Prof. Dr. Stefan Karsch
Faculty of Physics at Ludwig-Maximilians-Universität Munich
Am Coulombwall 1, 85748 Garching
Tel.: 089 32905 242
E-mail: stefan.karsch@mpq.mpg.de
 www.attoworld.de  , www.lex-photonics.de

Further information can be also be obtained from:

Prof. Franz Pfeiffer
TUM, Chair of Biomedical Physics
James-Franck-Str. 1, 85748 Garching bei München
Tel.: 089 289 10807
E-mail: franz.pfeiffer@tum.de

Karolina Schneider | idw - Informationsdienst Wissenschaft

More articles from Physics and Astronomy:

nachricht CCNY physicists master unexplored electron property
26.07.2017 | City College of New York

nachricht Large, distant comets more common than previously thought
26.07.2017 | University of Maryland

All articles from Physics and Astronomy >>>

The most recent press releases about innovation >>>

Die letzten 5 Focus-News des innovations-reports im Überblick:

Im Focus: Carbon Nanotubes Turn Electrical Current into Light-emitting Quasi-particles

Strong light-matter coupling in these semiconducting tubes may hold the key to electrically pumped lasers

Light-matter quasi-particles can be generated electrically in semiconducting carbon nanotubes. Material scientists and physicists from Heidelberg University...

Im Focus: Flexible proximity sensor creates smart surfaces

Fraunhofer IPA has developed a proximity sensor made from silicone and carbon nanotubes (CNT) which detects objects and determines their position. The materials and printing process used mean that the sensor is extremely flexible, economical and can be used for large surfaces. Industry and research partners can use and further develop this innovation straight away.

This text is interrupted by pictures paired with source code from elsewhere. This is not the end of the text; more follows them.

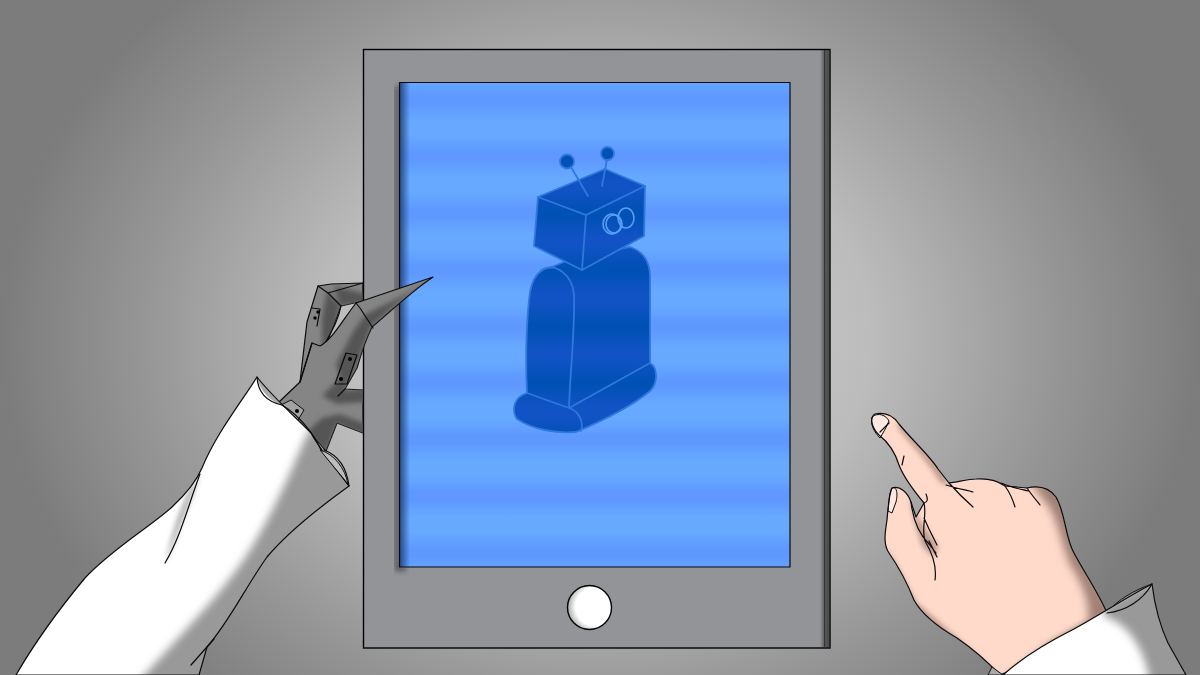
<!DOCTYPE html>
<html lang="en">
<head>
<meta charset="utf-8">
<title>Robot on a tablet</title>
<style>
:root {
  --ink: #0b0b0b;
  --case: #939498;
  --metal: #858585;
  --metal-dark: #555;
  --coat: #fff;
  --coat-shade: #999;
  --skin: #ffdacb;
  --skin-shade: #a08074;
  --nail: #ffe9e0;
  --robot-line: #2f78dc;
}
html, body { margin: 0; height: 100%; overflow: hidden; }
body { width: 1200px; height: 675px; background: #7b7b7b; }
svg { display: block; }
.ink { fill: none; stroke: var(--ink); stroke-width: 1.2; stroke-linecap: round; stroke-linejoin: round; }
.case { fill: var(--case); stroke: #000; stroke-width: 1.4; }
.metal { fill: var(--metal); stroke: var(--ink); stroke-width: 1.2; stroke-linejoin: round; }
.metal-shade { fill: var(--metal-dark); }
.coat { fill: var(--coat); }
.coat-shade { fill: var(--coat-shade); }
.skin { fill: var(--skin); }
.skin-shade { fill: var(--skin-shade); }
.nail { fill: var(--nail); stroke: var(--ink); stroke-width: 1; }
.robot { fill: url(#robot-bands); stroke: var(--robot-line); stroke-width: 1.8; stroke-linejoin: round; stroke-linecap: round; }
.robot-edge { fill: none; stroke: var(--robot-line); stroke-width: 1.8; stroke-linecap: round; }
.robot-eye { fill: none; stroke: #5a9df5; stroke-width: 1.6; }
</style>
</head>
<body>
<svg width="1200" height="675" viewBox="0 0 1200 675" role="img" aria-label="A metal hand and a human hand reach for a tablet showing a blue robot">
  <defs>
    <radialGradient id="backdrop" gradientUnits="userSpaceOnUse" cx="600" cy="338" r="600" gradientTransform="translate(0 68) scale(1 .8)">
      <stop offset="0" stop-color="#d8d8d8"/>
      <stop offset=".45" stop-color="#bcbcbc"/>
      <stop offset=".75" stop-color="#979797"/>
      <stop offset="1" stop-color="#7c7c7c"/>
    </radialGradient>
    <linearGradient id="screen-bands" gradientUnits="userSpaceOnUse" x1="0" y1="100" x2="0" y2="128.3" spreadMethod="reflect">
      <stop offset=".15" stop-color="#5f99ff"/>
      <stop offset=".75" stop-color="#67a9ff"/>
    </linearGradient>
    <linearGradient id="robot-bands" gradientUnits="userSpaceOnUse" x1="0" y1="100" x2="0" y2="128.3" spreadMethod="reflect">
      <stop offset=".1" stop-color="#0051b5"/>
      <stop offset=".8" stop-color="#1152c4"/>
    </linearGradient>
    <linearGradient id="case-edge">
      <stop offset="0" stop-color="#222" stop-opacity="0"/>
      <stop offset=".5" stop-color="#222" stop-opacity=".55"/>
      <stop offset="1" stop-color="#222" stop-opacity=".65"/>
    </linearGradient>
    <linearGradient id="screen-edge">
      <stop offset="0" stop-color="#12305f" stop-opacity=".75"/>
      <stop offset="1" stop-color="#12305f" stop-opacity="0"/>
    </linearGradient>
    <radialGradient id="button-face" cx=".62" cy=".48" r=".62">
      <stop offset=".7" stop-color="#fff"/>
      <stop offset="1" stop-color="#aaa"/>
    </radialGradient>
    <filter id="soft" x="-20%" y="-20%" width="140%" height="140%"><feGaussianBlur stdDeviation="4"/></filter>
    <filter id="soft-small" x="-30%" y="-30%" width="160%" height="160%"><feGaussianBlur stdDeviation="2.5"/></filter>

    <path id="left-sleeve" d="M16 675C34 644 60 608 85 578C112 549 150 527 172 507C186 494 196 482 202 468C216 434 240 404 257 377C270 394 292 414 311 433C320 450 338 470 349 486C324 504 288 532 267 557C245 588 229 622 207 647L199 675Z"/>
    <path id="palm" d="M300 382L312 343L320 346C332 340 342 321 356 303L433 277C412 291 392 310 372 327C366 339 361 354 357 368L345 389L363 390L363 433L337 423L326 451L310 432L279 402Z"/>
    <path id="back-finger" d="M363 283L331 284L318 286L307 322L300 382L330 380L326 345L341 306L363 301Z"/>
    <path id="right-hand" d="M1000 675C986 660 973 649 957 638C938 627 921 613 914 600C908 585 898 566 889 553C883 544 885 533 887 520C888 508 889 494 892 488C900 485 908 493 911 502L916 517L924 503C914 491 904 478 899 465C895 452 888 442 879 435C872 428 869 418 875 414C885 412 893 415 899 424C912 440 930 456 938 469L949 483C958 482 968 479 976 479C988 478 998 481 1005 486L1027 488C1040 485 1050 489 1056 497C1066 514 1065 538 1074 553C1084 572 1098 592 1107 613L1060 650Z"/>
    <path id="right-sleeve" d="M1003 675C1024 656 1050 641 1074 629C1103 613 1127 597 1152 584C1155 608 1160 626 1168 643L1186 675Z"/>
    <clipPath id="left-sleeve-clip"><use href="#left-sleeve"/></clipPath>
    <clipPath id="palm-clip"><use href="#palm"/></clipPath>
    <clipPath id="back-finger-clip"><use href="#back-finger"/></clipPath>
    <clipPath id="right-hand-clip"><use href="#right-hand"/></clipPath>
    <clipPath id="right-sleeve-clip"><use href="#right-sleeve"/></clipPath>
    <clipPath id="screen-clip"><rect x="400" y="83" width="390" height="484"/></clipPath>
  </defs>

  <rect id="background" width="1200" height="675" fill="url(#backdrop)"/>

  <g id="metal-back-finger">
    <use href="#back-finger" class="metal"/>
    <g clip-path="url(#back-finger-clip)">
      <path class="metal-shade" filter="url(#soft-small)" d="M327 290L340 306L334 332L322 350L322 318ZM334 286L366 294L366 304L340 306Z"/>
    </g>
    <path class="ink" d="M318 286L328 293L341 306M328 293L363 283M341 306C338 322 330 334 323 347"/>
    <path class="ink" d="M312 308L320 309L317 326"/>
    <circle cx="318" cy="312" r="1.7"/><circle cx="315" cy="318" r="1.7"/>
  </g>

  <g id="tablet">
    <rect class="case" x="363.5" y="49.5" width="466.5" height="598.5"/>
    <rect x="820" y="50" width="10" height="598" fill="url(#case-edge)"/>
    <path d="M824.5 50V648" stroke="#333" stroke-width="1"/>
    <path d="M397 86V569H406" fill="none" stroke="#333" stroke-opacity=".7" stroke-width="4" filter="url(#soft-small)"/>
    <rect x="400" y="83" width="390" height="484" fill="url(#screen-bands)"/>
    <rect x="400" y="83" width="10" height="484" fill="url(#screen-edge)"/>
    <rect class="ink" x="399.5" y="82.5" width="390.5" height="484.5"/>
    <circle cx="589.5" cy="607.5" r="22" fill="url(#button-face)" stroke="#000" stroke-width="1.4"/>
  </g>

  <g id="screen-robot" clip-path="url(#screen-clip)">
    <path class="robot" d="M527 393C514 397 511 410 517 419C532 429 556 434 576 432C602 421 632 406 650 391C658 383 658 368 650 363Z"/>
    <path class="robot" d="M527 393C525 354 527 314 530 292C533 276 541 268 552 267L580 255L630 247C643 251 650 262 650 276L650 363L569 408Z"/>
    <path class="robot-edge" d="M541 270C556 262 572 275 574 294C575 334 570 372 569 408M569 408C579 411 584 422 581 431"/>
    <path class="robot" d="M538 197L605 169L645 186L644 236L582 270L534 246Z"/>
    <path class="robot-edge" d="M538 197L586 215L645 186M586 215L582 270"/>
    <path class="robot-edge" d="M571 167L588 196M607 159L602 186" stroke="#5a9df5"/>
    <circle class="robot" cx="567" cy="161.5" r="7"/>
    <circle class="robot" cx="607.5" cy="153.5" r="6.5"/>
    <ellipse class="robot-eye" cx="612" cy="224" rx="9" ry="10"/>
    <ellipse class="robot-eye" cx="614" cy="224" rx="8" ry="9"/>
    <ellipse class="robot-eye" cx="626" cy="218" rx="8" ry="10"/>
  </g>

  <g id="metal-hand">
    <use href="#palm" class="metal"/>
    <g clip-path="url(#palm-clip)">
      <path class="metal-shade" filter="url(#soft-small)" d="M433 277L392 308L371 327L355 370L344 391L366 388L366 402L337 404L322 396L340 378L336 364L354 330L366 314L410 292ZM366 437L337 424L326 453L307 432L322 418L340 414L366 424Z"/>
    </g>
    <path class="ink" d="M356 303L360 308L373 328M300 382L312 343M345 389L338 396"/>
    <path class="ink" d="M346 353L357 355L347 384L335 384Z"/>
    <circle cx="350" cy="359" r="2"/><circle cx="341" cy="379" r="2"/>
    <path d="M291 400L304 410L298 420L281 405Z" fill="#a3a3a3" stroke="#111"/>
    <circle cx="297" cy="411" r="2"/>
  </g>

  <g id="left-arm">
    <use href="#left-sleeve" class="coat"/>
    <g clip-path="url(#left-sleeve-clip)">
      <path class="coat-shade" filter="url(#soft)" d="M312 425L360 484L280 560L205 690L132 690C172 642 220 598 250 550C272 514 288 478 301 448Z"/>
      <path class="coat-shade" filter="url(#soft-small)" d="M200 476L183 520L166 562C170 536 180 508 190 488Z" opacity=".75"/>
      <path d="M257 377C260 392 270 400 284 407L311 433C300 416 272 396 257 377Z" fill="#aaa"/>
    </g>
    <use href="#left-sleeve" class="ink"/>
    <path class="ink" d="M257 377C258 393 268 402 282 405C300 416 314 434 321 450L349 486M349 486C347 470 340 456 324 450M200 474C188 506 181 536 165 563M214 639L191 665"/>
    <path d="M320 450C334 454 345 468 348 484Z" fill="#bdbdbd" stroke="#111"/>
  </g>

  <g id="human-hand">
    <use href="#right-hand" class="skin"/>
    <g clip-path="url(#right-hand-clip)">
      <path class="skin-shade" filter="url(#soft)" d="M1030 482L1060 482L1082 555L1116 618L1088 622C1090 604 1084 588 1074 571C1062 554 1060 520 1046 503Z"/>
      <path class="skin-shade" filter="url(#soft-small)" d="M898 420L945 474L949 486L940 482C930 464 912 446 898 428ZM908 494L918 518L938 546L934 558L922 546L914 520ZM888 548L916 602L960 640L1004 680L992 680L940 634L906 606Z" opacity=".7"/>
      <path class="skin-shade" filter="url(#soft-small)" d="M1000 678L1050 641L1112 606L1114 616L1050 654L1008 682Z" opacity=".8"/>
    </g>
    <path class="nail" d="M872 417C878 412 886 415 889 421C886 428 883 433 880 438C874 432 870 424 872 417Z"/>
    <path class="nail" d="M892 488C897 486 898 494 896 502L892 513L888 511C889 502 889 493 892 488Z"/>
    <use href="#right-hand" class="ink"/>
    <path class="ink" d="M949 483C956 491 964 499 973 507M946 485C958 489 968 490 973 492M1005 486C1010 493 1013 500 1015 507M1001 483C1010 487 1020 489 1028 491M1027 488C1031 494 1036 500 1040 505M924 503C928 502 928 499 926 494M924 503C927 517 921 528 925 541C931 551 937 566 935 580M911 502C913 520 919 534 929 544L936 553M924 518L929 529L937 545M929 541L937 557M880 432L889 423M902 465L904 456"/>
  </g>

  <g id="right-arm">
    <path d="M1107 612C1118 600 1134 590 1152 584L1112 612Z" fill="#999" stroke="#111"/>
    <path d="M988 675L992 667L1003 675Z" fill="#aaa" stroke="#111"/>
    <use href="#right-sleeve" class="coat"/>
    <g clip-path="url(#right-sleeve-clip)">
      <path class="coat-shade" filter="url(#soft)" d="M1104 606L1156 578L1196 684L1150 684C1146 652 1130 624 1104 616Z"/>
    </g>
    <use href="#right-sleeve" class="ink"/>
    <path class="ink" d="M1107 613C1126 611 1143 600 1152 584"/>
  </g>
</svg>
</body>
</html>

At first glance, the proximity sensor appears to be nothing special: a thin, elastic layer of silicone onto which black square surfaces are printed, but these...

Im Focus: 3-D scanning with water

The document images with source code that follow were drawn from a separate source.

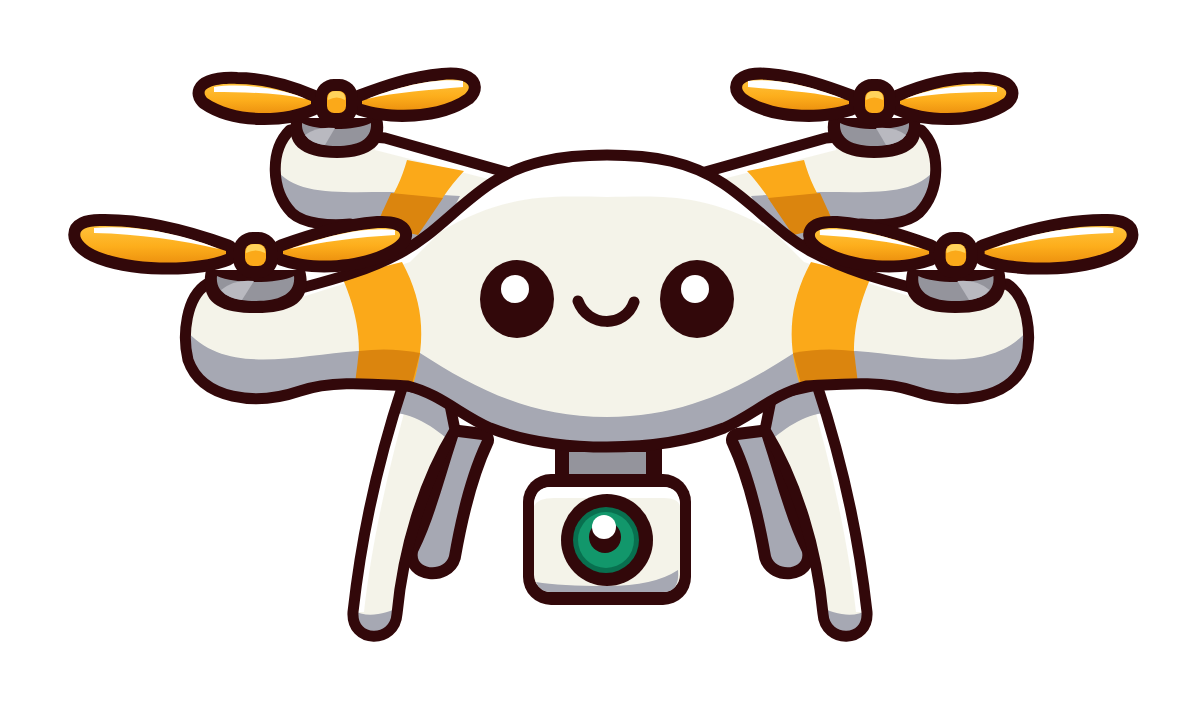
<!DOCTYPE html>
<html lang="en">
<head>
<meta charset="utf-8">
<title>Friendly drone</title>
<style>
:root {
  --paper: #ffffff;
  --ink: #32080a;
  --shell: #f4f3e9;
  --shade: #a6a8b3;
  --motor: #94949c;
  --motor-light: #b9b9c0;
  --amber: #fba919;
  --amber-dark: #db850e;
  --amber-light: #ffd35c;
  --iris: #12976b;
  --iris-dark: #08704f;
}
html, body { margin: 0; background: var(--paper); overflow: hidden; }
svg { display: block; width: 1200px; height: 709px; }
.outline { fill: none; stroke: var(--ink); stroke-width: 11; stroke-linejoin: round; stroke-linecap: round; }
.keyline { stroke: var(--ink); stroke-width: 24; stroke-linejoin: round; paint-order: stroke; }
.shell { fill: var(--shell); }
.white { fill: var(--paper); }
.shade { fill: var(--shade); }
.ink { fill: var(--ink); }
.motor { fill: var(--motor); }
.motor-light { fill: var(--motor-light); }
.amber { fill: var(--amber); }
.amber-dark { fill: var(--amber-dark); }
.amber-light { fill: var(--amber-light); }
.iris { fill: var(--iris); }
.iris-dark { fill: var(--iris-dark); }
.blade { fill: url(#blade-paint); }
</style>
</head>
<body>
<svg viewBox="0 0 1200 709" role="img" aria-label="Smiling cartoon drone with four propellers and a camera">
  <defs>
    <linearGradient id="blade-paint" x1="0" y1="0" x2="0" y2="1">
      <stop offset="0" stop-color="#ffc23a"/>
      <stop offset="0.55" stop-color="#fdae1c"/>
      <stop offset="1" stop-color="#ee930f"/>
    </linearGradient>

    <path id="body-shape" d="M607 155C560 155 522 162 490 184C456 207 433 236 400 253C368 270 335 279 305 287L207 284C186 297 182 335 188 360C202 400 256 406 300 391C332 380 372 384 408 386C440 394 462 416 490 428C526 442 566 447 607 447C648 447 688 442 724 428C752 416 774 394 806 386C842 384 882 380 914 391C958 406 1012 400 1026 360C1032 335 1028 297 1007 284L909 287C879 279 846 270 814 253C781 236 758 207 724 184C692 162 654 155 607 155Z"/>
    <clipPath id="body-clip"><use href="#body-shape"/></clipPath>

    <path id="rear-arm-shape" d="M290 130C270 150 270 190 292 213C304 224 330 226 350 224L420 250L520 176L385 138Z"/>
    <clipPath id="rear-arm-clip"><use href="#rear-arm-shape"/></clipPath>

    <path id="front-leg-shape" d="M403 385C378 460 361 540 353 612C351 644 395 644 397 614C403 550 423 482 455 430L448 395Z"/>
    <clipPath id="front-leg-clip"><use href="#front-leg-shape"/></clipPath>

    <g id="rear-rotor">
      <path class="ink" d="M292 118C285 143 300 158 337 158C372 158 388 143 382 118Z"/>
      <path class="motor" d="M302 123C318 131 354 131 371 123C372 140 357 146 337 146C316 146 301 139 302 123Z"/>
      <path class="motor-light" d="M305 135Q317 126 335 128L325 145Q310 143 305 135Z"/>
      <path class="blade keyline" d="M311 104C285 116 236 118 207 98C198 88 216 83 237 84C266 84 290 92 311 101Z"/>
      <path class="white" d="M214 87C244 82 288 90 306 99C278 93 244 92 214 92Z"/>
      <path class="blade keyline" d="M362 104C390 113 438 113 465 94C476 84 462 78 443 80C411 83 386 92 362 101Z"/>
      <path class="white" d="M463 81C434 77 394 88 367 99C396 92 430 90 463 87Z"/>
      <rect class="amber keyline" x="327" y="91" width="19" height="22" rx="7"/>
      <path class="amber-light" d="M328 100Q327 91 336 91Q346 91 345 100Q337 95 328 100Z"/>
    </g>

    <g id="rear-arm">
      <use href="#rear-arm-shape" class="shell"/>
      <g clip-path="url(#rear-arm-clip)">
        <path class="white" d="M375 130L520 170L500 182L375 150Z"/>
        <path class="shade" d="M275 168C295 196 340 192 390 192L460 196L430 255L270 240Z"/>
        <path class="amber" d="M407 160L464 171C448 188 438 205 424 225L382 212C394 196 402 178 407 160Z"/>
        <path class="amber-dark" d="M391 193L443 198L418 235L376 226Z"/>
      </g>
      <use href="#rear-arm-shape" class="outline"/>
    </g>

    <g id="front-rotor">
      <path class="ink" d="M206 270C200 300 215 313 256 313C297 313 312 298 305 270Z"/>
      <path class="motor" d="M217 276C235 284 277 284 294 276C296 294 279 301 256 301C232 301 215 294 217 276Z"/>
      <path class="motor-light" d="M221 290Q234 279 254 281L242 300Q227 298 221 290Z"/>
      <path class="blade keyline" d="M226 254C196 266 130 266 95 250C77 241 72 226 100 226C146 225 190 238 226 251Z"/>
      <path class="white" d="M94 228C142 224 190 237 219 249C180 240 140 234 94 233Z"/>
      <path class="blade keyline" d="M283 254C313 265 361 262 389 246C409 235 400 227 378 228C342 231 312 241 283 251Z"/>
      <path class="white" d="M395 230C360 226 318 239 290 249C320 242 358 237 395 235Z"/>
      <rect class="amber keyline" x="245" y="244" width="21" height="22" rx="8"/>
      <path class="amber-light" d="M246 253Q245 244 255 244Q266 244 265 253Q256 248 246 253Z"/>
    </g>

    <g id="leg-pair">
      <path class="shade keyline" d="M458 437C444 480 434 520 418 552C414 570 444 573 449 556C456 516 466 474 482 440Z"/>
      <use href="#front-leg-shape" class="shell"/>
      <g clip-path="url(#front-leg-clip)">
        <path class="white" d="M398 385L412 385C390 460 372 540 364 612L350 612Z"/>
        <path class="shade" d="M390 412C412 414 432 424 455 446L470 380L400 380Z"/>
        <path class="shade" d="M345 604C360 620 382 616 402 606L400 645H345Z"/>
      </g>
      <use href="#front-leg-shape" class="outline"/>
    </g>

    <g id="arm-band">
      <path class="amber" d="M342 277L402 262C426 306 426 346 411 392L355 388C364 345 357 312 342 277Z"/>
      <path class="amber-dark" d="M359 351Q390 347 420 353L410 392H354Z"/>
    </g>

    <g id="eye">
      <ellipse class="ink" cx="517" cy="299" rx="37" ry="39"/>
      <circle class="white" cx="515" cy="289" r="14"/>
    </g>
  </defs>

  <rect class="white" width="1200" height="709"/>

  <g id="rear-arms">
    <use href="#rear-arm"/>
    <use href="#rear-arm" transform="matrix(-1 0 0 1 1211 0)"/>
    <use href="#rear-rotor"/>
    <use href="#rear-rotor" transform="matrix(-1 0 0 1 1211 0)"/>
  </g>

  <g id="legs">
    <use href="#leg-pair"/>
    <use href="#leg-pair" transform="matrix(-1 0 0 1 1220 0)"/>
  </g>

  <g id="camera-mount">
    <rect class="ink" x="555" y="440" width="107" height="44"/>
    <rect class="motor" x="569" y="452" width="77" height="22"/>
  </g>

  <g id="body">
    <use href="#body-shape" class="shell"/>
    <g clip-path="url(#body-clip)">
      <path class="white" d="M440 232C510 190 560 197 607 197C654 197 704 190 774 232L720 150H490Z"/>
      <path class="white" d="M300 282L420 245L440 232L410 262L340 285L280 304Z"/>
      <path class="white" d="M914 282L794 245L774 232L804 262L874 285L934 304Z"/>
      <path class="shade" d="M180 322C218 378 290 356 358 351L420 353C474 388 530 417 607 417C684 417 740 388 794 353L856 351C924 356 996 378 1034 322V420L607 460L180 420Z"/>
      <use href="#arm-band"/>
      <use href="#arm-band" transform="matrix(-1 0 0 1 1213 0)"/>
    </g>
    <use href="#body-shape" class="outline"/>
  </g>

  <g id="front-rotors">
    <use href="#front-rotor"/>
    <use href="#front-rotor" transform="matrix(-.975 0 0 1 1205 0)"/>
  </g>

  <g id="face">
    <use href="#eye"/>
    <use href="#eye" x="180"/>
    <path class="outline" d="M578 301C588 328 625 328 634 302"/>
  </g>

  <g id="camera">
    <rect class="ink" x="523" y="474" width="168" height="131" rx="28"/>
    <rect class="shell" x="534" y="487" width="146" height="105" rx="17"/>
    <path class="white" d="M534 506Q534 487 551 487H663Q680 487 680 506Q678 498 664 498H554Q538 498 534 506Z"/>
    <path class="shade" d="M536 582Q560 586 607 586Q654 586 678 570Q680 592 663 592H551Q540 592 536 582Z"/>
    <circle class="ink" cx="607" cy="540" r="46"/>
    <circle class="iris-dark" cx="606" cy="540" r="33"/>
    <circle class="iris" cx="606" cy="540" r="28"/>
    <circle class="ink" cx="605" cy="537" r="16"/>
    <circle class="white" cx="604" cy="527" r="12"/>
  </g>
</svg>
</body>
</html>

3-D shape acquisition using water displacement as the shape sensor for the reconstruction of complex objects

A global team of computer scientists and engineers have developed an innovative technique that more completely reconstructs challenging 3D objects. An ancient...

Im Focus: Manipulating Electron Spins Without Loss of Information

Physicists have developed a new technique that uses electrical voltages to control the electron spin on a chip. The newly-developed method provides protection from spin decay, meaning that the contained information can be maintained and transmitted over comparatively large distances, as has been demonstrated by a team from the University of Basel’s Department of Physics and the Swiss Nanoscience Institute. The results have been published in Physical Review X.

For several years, researchers have been trying to use the spin of an electron to store and transmit information. The spin of each electron is always coupled...

Im Focus: The proton precisely weighted

What is the mass of a proton? Scientists from Germany and Japan successfully did an important step towards the most exact knowledge of this fundamental constant. By means of precision measurements on a single proton, they could improve the precision by a factor of three and also correct the existing value.

To determine the mass of a single proton still more accurate – a group of physicists led by Klaus Blaum and Sven Sturm of the Max Planck Institute for Nuclear...

All Focus news of the innovation-report >>>

Anzeige

Anzeige

Event News

Clash of Realities 2017: Registration now open. International Conference at TH Köln

26.07.2017 | Event News

Closing the Sustainability Circle: Protection of Food with Biobased Materials

21.07.2017 | Event News

»We are bringing Additive Manufacturing to SMEs«

19.07.2017 | Event News

 
Latest News

CCNY physicists master unexplored electron property

26.07.2017 | Physics and Astronomy

Molecular microscopy illuminates molecular motor motion

26.07.2017 | Life Sciences

Large-Mouthed Fish Was Top Predator After Mass Extinction

26.07.2017 | Earth Sciences

VideoLinks
B2B-VideoLinks
More VideoLinks >>>